The Corelatus Blog
E1/T1 and SDH/SONET telecommunications

Daisy-chaining SDH/SONET interfaces

Posted October 27th 2014

SDH/SONET Monitor 3.0 has a daisy-chain feature which lets you retransmit the incoming signal. This is useful in two situations. The first is scaling layer-2 decoding capacity by adding more decoding hardware. The second is monitoring without an optical tap---'intrusive' monitoring.

Ad-hoc daisy-chaining

An earlier post briefly mentioned daisy-chaining. We'll look at the same site: it has three SDH links, S1, S2 and S3. Each link is tapped with an optical splitter. It looks like this:

connecting three STM-1 optical links to four STH sub-modules

Each optical link in the example carries 10 LAPD timeslots per E1, that's fairly typical on Abis links. One STM-1, the one labelled 'S2', is fairly uninteresting because it only carries 300 channels of signalling:

  15 E1s x 2 directions x 10 timeslots = 300 simplex channels

one submodule of an SDH/SONET Monitor 3.0 can decode all of that.

The STM-1 labelled 'S1', however, carries 500 channels of signalling, which is more than the 320 channels one submodule can decode:

  25 E1s x 2 directions x 10 timeslots = 500 simplex channels

The solution is to re-transmit the incoming signal to another submodule. That's what the blue lines in the diagram show. We added a short fiber going from one sub-module to another. That lets us process 320 of the 500 channels on one submodule and 180 on the other.

Symmetric daisy-chaining

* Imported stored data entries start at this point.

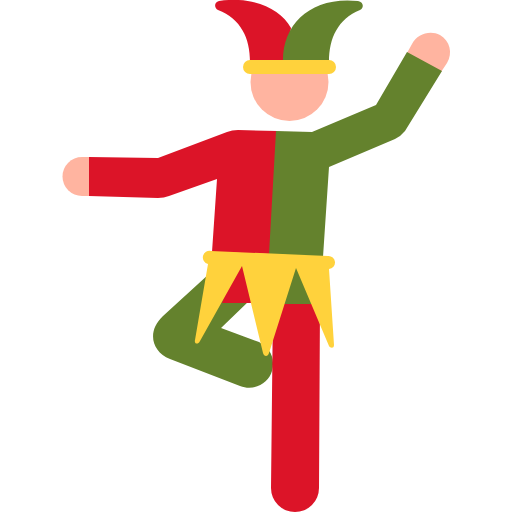
<!DOCTYPE html>
<html lang="en">
<head>
<meta charset="utf-8">
<title>Dancing jester</title>
<style>
:root {
  --red: #dc1428;
  --green: #64822d;
  --yellow: #ffd23c;
  --skin: #ffb4a0;
  --paper: #ffffff;
}
html, body { margin: 0; background: var(--paper); overflow: hidden; }
.jester { display: block; width: 512px; height: 512px; }
.red { fill: var(--red); }
.green { fill: var(--green); }
.yellow { fill: var(--yellow); }
.skin { fill: var(--skin); }
</style>
</head>
<body>
<svg class="jester" viewBox="0 0 512 512" role="img" aria-label="Jester in red and green dancing on one leg">
  <g id="head">
    <circle class="skin" cx="289.500" cy="82" r="39"/>
    <path class="red" d="M250 62C250 38 241 19 218 10C214 8 214 2 219 1C252-4 280 8 291 28L286 62Z"/>
    <path class="green" d="M283 62C282 24 311-4 358 1C364 2 364 8 360 10C338 19 329 38 329 62Z"/>
    <rect class="yellow" x="243" y="60" width="93" height="14" rx="7"/>
  </g>
  <g id="raised-leg">
    <path class="green" d="M209 274L163 316C147 331 151 351 170 359L240 386C255 392 269 382 272 371C276 356 268 347 259 342L221 328L249 301Z"/>
  </g>
  <g id="standing-leg">
    <path class="red" d="M273 302H320L319 488A24 24 0 0 1 271 488Z"/>
  </g>
  <g id="hips">
    <path class="red" d="M237 262H268V303H222Z"/>
    <path class="green" d="M268 262H320V304H268Z"/>
  </g>
  <g id="arms-and-torso">
    <path class="skin" d="M90 157H82A19.500 19.500 0 0 0 82 196H90Z"/>
    <path class="skin" d="M407 53L412 44C417 34 430 30 440 35C450 41 453 53 447 63L441 72Z"/>
    <path class="red" d="M89 157L158 158L227 132Q232 130 238 130L277 131L270 254L212 252L217 179L169 196Q164 198 158 198L89 196Z"/>
    <path class="green" d="M276 131L312 132L376 105L407 52L442 71L405 131Q401 136 395 139L329 167L323 257L269 254Z"/>
  </g>
  <g id="skirt">
    <path class="yellow" d="M211 251L328 256A6.500 6.500 0 0 1 329 269L334 345C334 349 330 348 329 346L296 268L269 353C268 357 264 357 263 353L242 266L200 341C198 345 194 344 195 340L208 264A6.500 6.500 0 0 1 211 251Z"/>
  </g>
</svg>
</body>
</html>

I called the daisy-chaining scheme above "ad-hoc", because it fairly arbitrarily copies some directions of some links to another submodule but leaves others alone. There's a second way to do daisy-chaining. Here's an example:

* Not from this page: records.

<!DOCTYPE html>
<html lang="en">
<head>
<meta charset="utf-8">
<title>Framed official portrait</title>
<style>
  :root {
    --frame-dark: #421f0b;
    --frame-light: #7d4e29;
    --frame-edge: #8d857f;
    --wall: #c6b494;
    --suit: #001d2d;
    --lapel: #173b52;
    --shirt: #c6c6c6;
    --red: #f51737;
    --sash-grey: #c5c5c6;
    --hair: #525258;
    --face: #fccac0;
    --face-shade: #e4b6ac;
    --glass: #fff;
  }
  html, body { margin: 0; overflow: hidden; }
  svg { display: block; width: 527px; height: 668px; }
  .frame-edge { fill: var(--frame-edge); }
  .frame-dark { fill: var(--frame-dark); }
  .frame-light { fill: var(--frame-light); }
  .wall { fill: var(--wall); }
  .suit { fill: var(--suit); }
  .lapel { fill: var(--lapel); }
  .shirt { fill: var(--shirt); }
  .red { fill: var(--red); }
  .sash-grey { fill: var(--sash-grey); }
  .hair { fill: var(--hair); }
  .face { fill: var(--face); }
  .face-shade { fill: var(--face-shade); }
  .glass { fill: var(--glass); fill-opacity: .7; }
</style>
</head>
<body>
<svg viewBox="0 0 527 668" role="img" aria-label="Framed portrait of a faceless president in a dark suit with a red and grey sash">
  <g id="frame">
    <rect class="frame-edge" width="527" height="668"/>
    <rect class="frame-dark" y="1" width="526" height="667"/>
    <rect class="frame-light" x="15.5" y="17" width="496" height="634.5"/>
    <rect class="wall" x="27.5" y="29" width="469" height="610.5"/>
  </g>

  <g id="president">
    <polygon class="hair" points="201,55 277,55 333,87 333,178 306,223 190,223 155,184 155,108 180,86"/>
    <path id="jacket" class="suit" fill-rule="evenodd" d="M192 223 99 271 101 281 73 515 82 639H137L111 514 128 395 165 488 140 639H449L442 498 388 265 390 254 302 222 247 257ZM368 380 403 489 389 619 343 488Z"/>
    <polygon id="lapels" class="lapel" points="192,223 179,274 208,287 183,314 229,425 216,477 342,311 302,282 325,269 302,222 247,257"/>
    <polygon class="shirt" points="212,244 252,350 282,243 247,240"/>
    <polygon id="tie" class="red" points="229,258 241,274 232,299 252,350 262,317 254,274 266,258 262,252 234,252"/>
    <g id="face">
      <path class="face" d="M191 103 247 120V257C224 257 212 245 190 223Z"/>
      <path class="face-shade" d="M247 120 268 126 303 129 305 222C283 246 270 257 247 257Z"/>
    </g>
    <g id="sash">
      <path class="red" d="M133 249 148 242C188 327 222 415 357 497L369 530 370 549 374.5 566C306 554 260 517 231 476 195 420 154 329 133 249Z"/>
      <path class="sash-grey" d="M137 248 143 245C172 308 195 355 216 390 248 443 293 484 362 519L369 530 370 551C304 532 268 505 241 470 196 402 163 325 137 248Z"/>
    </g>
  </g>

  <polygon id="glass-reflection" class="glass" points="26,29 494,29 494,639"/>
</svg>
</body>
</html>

symmetrically daisy-chaining through three submodules

The idea is to feed each direction of a link into a separate submodule, and then copy both directions to a chain of submodules using short fiber cables. In this example, I've shown a chain of three subsubmodules.

Symmetric daisy-chaining lets every sub-module in the chain see all input. You can freely choose which sub-module in a chain processes which signalling channels---e.g. you might want to process the two directions of one signalling link on the same submodule.

The upside of symmetric daisy-chaining is that it's conceptually cleaner: every submodule in a chain sees all of the input.

The downside: symmetric daisy-chaining requires more fibers and in some situations also more hardware.

Intrusive monitoring

Normally, Corelatus hardware connects to optical networks via an optical tap. That way, you can be confident that the monitoring equipment won't disturb the live link.

With daisy-chaining, you also have the option of routing a live signal through the SDH/SONET monitor 3.0, i.e. you don't need an optical splitter. That's particularly useful in situations where briefly interrupting a link is acceptable, e.g. during a site survey or while debugging.

N.B.: daisy-chaining stops working when the power is off! That's why we use optical splitters for permanent installations.

How to set up daisy-chaining

Daisy-chaining always works cross-wise, i.e. a signal coming in on P1 (the leftmost SFP) will come out on P2. Daisy-chaining is off by default. Here's how to enable it:

    <enable name='sdh1'>
      <attribute name='daisy_chain' value='true'/>

Here's what the same command looks like from the CLI:

    GTH CLI started. 'help' lists commands
    gth> enable sdh1 daisy_chain true

Permalink | Tags: GTH, telecom-signalling, SDH and SONET